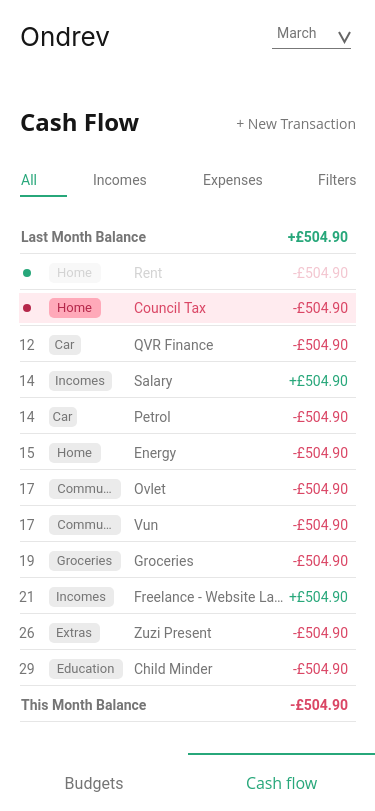
<!DOCTYPE html>
<html lang="en">
<head>
<meta charset="utf-8">
<title>Cash Flow</title>
<style>
:root {
  --green: #27a77a;
  --red: #da4665;
  --crimson: #b5274a;
  --text: #757575;
  --ink: #161616;
  --line: #e6e6e6;
  --tag: #ebebeb;
  --alert: #ffebef;
  --alert-tag: #ffa9b9;
}
* { box-sizing: border-box; margin: 0; padding: 0; }
html, body { width: 375px; height: 811px; overflow: hidden; background: #fff; }
body { font: 14px/20px Roboto, sans-serif; color: var(--text); }
a { color: inherit; text-decoration: none; }
.screen { width: 375px; height: 811px; display: flex; flex-direction: column; }
.topbar { height: 74px; padding: 13px 24px 0 20px; display: flex; justify-content: space-between; align-items: flex-start; }
.brand { font: 400 26px/48px Inter, sans-serif; color: var(--ink); }
.month { width: 79px; height: 29px; margin-top: 7px; padding: 3px 0 0 5px; display: flex; justify-content: space-between; border-bottom: 1px solid #777; }
.month svg { margin-top: 8px; }
.heading { height: 96px; padding: 30px 19px 0 20px; display: flex; justify-content: space-between; }
h1 { font: 700 24px/36px "Open Sans", sans-serif; color: var(--ink); }
.add { font: 14px/40px "Open Sans", sans-serif; white-space: nowrap; }
.tabs { height: 48px; padding: 0 19px 0 21px; display: grid; grid-template-columns: 72px 110px 115px 1fr; }
.tabs a { height: 28px; position: relative; white-space: nowrap; }
.tabs .active { color: var(--green); }
.tabs .active::after { content: ""; position: absolute; left: -1px; top: 25px; width: 47px; height: 2px; background: var(--green); }
.ledger { list-style: none; padding: 0 19px; }
.row { height: 36px; padding: 2px 8px 0 0; display: grid; grid-template-columns: 30px 85px 1fr auto; align-items: center; position: relative; }
.row::after { content: ""; position: absolute; left: 1px; right: 0; bottom: 0; height: 1px; background: var(--line); }
.balance { grid-template-columns: 1fr auto; padding-left: 2px; font-weight: 700; }
.name { white-space: nowrap; }
.tag { height: 20px; padding-right: 1px; border-radius: 5px; background: var(--tag); font-size: 13px; line-height: 19px; text-align: center; }
.w28 { width: 28px; } .w32 { width: 32px; } .w51 { width: 51px; } .w52 { width: 52px; }
.w63 { width: 63px; } .w65 { width: 65px; } .w72 { width: 72px; } .w74 { width: 74px; }
.out { color: var(--red); }
.in { color: var(--green); }
.dot { width: 8px; height: 8px; margin-left: 4px; border-radius: 50%; background: var(--green); }
.paid .tag { background: #f8f8f8; color: #d3d3d3; }
.paid .name { color: #d3d3d3; }
.paid .out { color: #f3c6d0; }
.due { background: linear-gradient(var(--alert), var(--alert)) 0 3px / 100% 30px no-repeat; color: var(--red); padding-top: 0; }
.due .dot { background: var(--crimson); }
.due .tag { background: var(--alert-tag); color: var(--crimson); }
.bottom-nav { height: 58px; margin-top: auto; display: grid; grid-template-columns: 188px 187px; text-align: center; font-size: 16px; line-height: 58px; }
.bottom-nav a { border-top: 2px solid transparent; }
.bottom-nav .current { border-color: var(--green); color: var(--green); font: 16px/57px "Open Sans", sans-serif; letter-spacing: -0.1px; }
</style>
</head>
<body>
<main class="screen">
  <header class="topbar">
    <div class="brand">Ondrev</div>
    <a class="month" href="#">March
      <svg width="13" height="14" viewBox="0 0 13 14" aria-hidden="true"><path d="M1 1L6.5 11L12 1" fill="none" stroke="#666" stroke-width="2"/></svg>
    </a>
  </header>
  <section class="heading">
    <h1>Cash Flow</h1>
    <a class="add" href="#">+ New Transaction</a>
  </section>
  <nav class="tabs">
    <a class="active" href="#">All</a>
    <a href="#">Incomes</a>
    <a href="#">Expenses</a>
    <a href="#">Filters</a>
  </nav>
  <ul class="ledger">
    <li class="row balance"><span>Last Month Balance</span><span class="in">+£504.90</span></li>
    <li class="row paid"><span class="dot"></span><span class="tag w52">Home</span><span class="name">Rent</span><span class="out">-£504.90</span></li>
    <li class="row due"><span class="dot"></span><span class="tag w52">Home</span><span class="name">Council Tax</span><span class="out">-£504.90</span></li>
    <li class="row"><span>12</span><span class="tag w32">Car</span><span class="name">QVR Finance</span><span class="out">-£504.90</span></li>
    <li class="row"><span>14</span><span class="tag w63">Incomes</span><span class="name">Salary</span><span class="in">+£504.90</span></li>
    <li class="row"><span>14</span><span class="tag w28">Car</span><span class="name">Petrol</span><span class="out">-£504.90</span></li>
    <li class="row"><span>15</span><span class="tag w52">Home</span><span class="name">Energy</span><span class="out">-£504.90</span></li>
    <li class="row"><span>17</span><span class="tag w72">Commu…</span><span class="name">Ovlet</span><span class="out">-£504.90</span></li>
    <li class="row"><span>17</span><span class="tag w72">Commu…</span><span class="name">Vun</span><span class="out">-£504.90</span></li>
    <li class="row"><span>19</span><span class="tag w72">Groceries</span><span class="name">Groceries</span><span class="out">-£504.90</span></li>
    <li class="row"><span>21</span><span class="tag w65">Incomes</span><span class="name">Freelance - Website La…</span><span class="in">+£504.90</span></li>
    <li class="row"><span>26</span><span class="tag w51">Extras</span><span class="name">Zuzi Present</span><span class="out">-£504.90</span></li>
    <li class="row"><span>29</span><span class="tag w74">Education</span><span class="name">Child Minder</span><span class="out">-£504.90</span></li>
    <li class="row balance"><span>This Month Balance</span><span class="out">-£504.90</span></li>
  </ul>
  <nav class="bottom-nav">
    <a href="#">Budgets</a>
    <a class="current" href="#">Cash flow</a>
  </nav>
</main>
</body>
</html>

**TASK GOAL**
Could you return all the entries exactly as they appear, minus the pictures?

**PROBLEM SOLUTION**
<!DOCTYPE html>
<html lang="en">
<head>
<meta charset="utf-8">
<title>Cash Flow</title>
<style>
:root {
  --green: #27a77a;
  --red: #da4665;
  --crimson: #b5274a;
  --text: #757575;
  --ink: #161616;
  --line: #e6e6e6;
  --tag: #ebebeb;
  --alert: #ffebef;
  --alert-tag: #ffa9b9;
}
* { box-sizing: border-box; margin: 0; padding: 0; }
html, body { width: 375px; height: 811px; overflow: hidden; background: #fff; }
body { font: 14px/20px Roboto, sans-serif; color: var(--text); }
a { color: inherit; text-decoration: none; }
.screen { width: 375px; height: 811px; display: flex; flex-direction: column; }
.topbar { height: 74px; padding: 13px 24px 0 20px; display: flex; justify-content: space-between; align-items: flex-start; }
.brand { font: 400 26px/48px Inter, sans-serif; color: var(--ink); }
.month { width: 79px; height: 29px; margin-top: 7px; padding: 3px 0 0 5px; display: flex; justify-content: space-between; border-bottom: 1px solid #777; }
.month svg { margin-top: 8px; }
.heading { height: 96px; padding: 30px 19px 0 20px; display: flex; justify-content: space-between; }
h1 { font: 700 24px/36px "Open Sans", sans-serif; color: var(--ink); }
.add { font: 14px/40px "Open Sans", sans-serif; white-space: nowrap; }
.tabs { height: 48px; padding: 0 19px 0 21px; display: grid; grid-template-columns: 72px 110px 115px 1fr; }
.tabs a { height: 28px; position: relative; white-space: nowrap; }
.tabs .active { color: var(--green); }
.tabs .active::after { content: ""; position: absolute; left: -1px; top: 25px; width: 47px; height: 2px; background: var(--green); }
.ledger { list-style: none; padding: 0 19px; }
.row { height: 36px; padding: 2px 8px 0 0; display: grid; grid-template-columns: 30px 85px 1fr auto; align-items: center; position: relative; }
.row::after { content: ""; position: absolute; left: 1px; right: 0; bottom: 0; height: 1px; background: var(--line); }
.balance { grid-template-columns: 1fr auto; padding-left: 2px; font-weight: 700; }
.name { white-space: nowrap; }
.tag { height: 20px; padding-right: 1px; border-radius: 5px; background: var(--tag); font-size: 13px; line-height: 19px; text-align: center; }
.w28 { width: 28px; } .w32 { width: 32px; } .w51 { width: 51px; } .w52 { width: 52px; }
.w63 { width: 63px; } .w65 { width: 65px; } .w72 { width: 72px; } .w74 { width: 74px; }
.out { color: var(--red); }
.in { color: var(--green); }
.dot { width: 8px; height: 8px; margin-left: 4px; border-radius: 50%; background: var(--green); }
.paid .tag { background: #f8f8f8; color: #d3d3d3; }
.paid .name { color: #d3d3d3; }
.paid .out { color: #f3c6d0; }
.due { background: linear-gradient(var(--alert), var(--alert)) 0 3px / 100% 30px no-repeat; color: var(--red); padding-top: 0; }
.due .dot { background: var(--crimson); }
.due .tag { background: var(--alert-tag); color: var(--crimson); }
.bottom-nav { height: 58px; margin-top: auto; display: grid; grid-template-columns: 188px 187px; text-align: center; font-size: 16px; line-height: 58px; }
.bottom-nav a { border-top: 2px solid transparent; }
.bottom-nav .current { border-color: var(--green); color: var(--green); font: 16px/57px "Open Sans", sans-serif; letter-spacing: -0.1px; }
</style>
</head>
<body>
<main class="screen">
  <header class="topbar">
    <div class="brand">Ondrev</div>
    <a class="month" href="#">March
      <svg width="13" height="14" viewBox="0 0 13 14" aria-hidden="true"><path d="M1 1L6.5 11L12 1" fill="none" stroke="#666" stroke-width="2"/></svg>
    </a>
  </header>
  <section class="heading">
    <h1>Cash Flow</h1>
    <a class="add" href="#">+ New Transaction</a>
  </section>
  <nav class="tabs">
    <a class="active" href="#">All</a>
    <a href="#">Incomes</a>
    <a href="#">Expenses</a>
    <a href="#">Filters</a>
  </nav>
  <ul class="ledger">
    <li class="row balance"><span>Last Month Balance</span><span class="in">+£504.90</span></li>
    <li class="row paid"><span class="dot"></span><span class="tag w52">Home</span><span class="name">Rent</span><span class="out">-£504.90</span></li>
    <li class="row due"><span class="dot"></span><span class="tag w52">Home</span><span class="name">Council Tax</span><span class="out">-£504.90</span></li>
    <li class="row"><span>12</span><span class="tag w32">Car</span><span class="name">QVR Finance</span><span class="out">-£504.90</span></li>
    <li class="row"><span>14</span><span class="tag w63">Incomes</span><span class="name">Salary</span><span class="in">+£504.90</span></li>
    <li class="row"><span>14</span><span class="tag w28">Car</span><span class="name">Petrol</span><span class="out">-£504.90</span></li>
    <li class="row"><span>15</span><span class="tag w52">Home</span><span class="name">Energy</span><span class="out">-£504.90</span></li>
    <li class="row"><span>17</span><span class="tag w72">Commu…</span><span class="name">Ovlet</span><span class="out">-£504.90</span></li>
    <li class="row"><span>17</span><span class="tag w72">Commu…</span><span class="name">Vun</span><span class="out">-£504.90</span></li>
    <li class="row"><span>19</span><span class="tag w72">Groceries</span><span class="name">Groceries</span><span class="out">-£504.90</span></li>
    <li class="row"><span>21</span><span class="tag w65">Incomes</span><span class="name">Freelance - Website La…</span><span class="in">+£504.90</span></li>
    <li class="row"><span>26</span><span class="tag w51">Extras</span><span class="name">Zuzi Present</span><span class="out">-£504.90</span></li>
    <li class="row"><span>29</span><span class="tag w74">Education</span><span class="name">Child Minder</span><span class="out">-£504.90</span></li>
    <li class="row balance"><span>This Month Balance</span><span class="out">-£504.90</span></li>
  </ul>
  <nav class="bottom-nav">
    <a href="#">Budgets</a>
    <a class="current" href="#">Cash flow</a>
  </nav>
</main>
</body>
</html>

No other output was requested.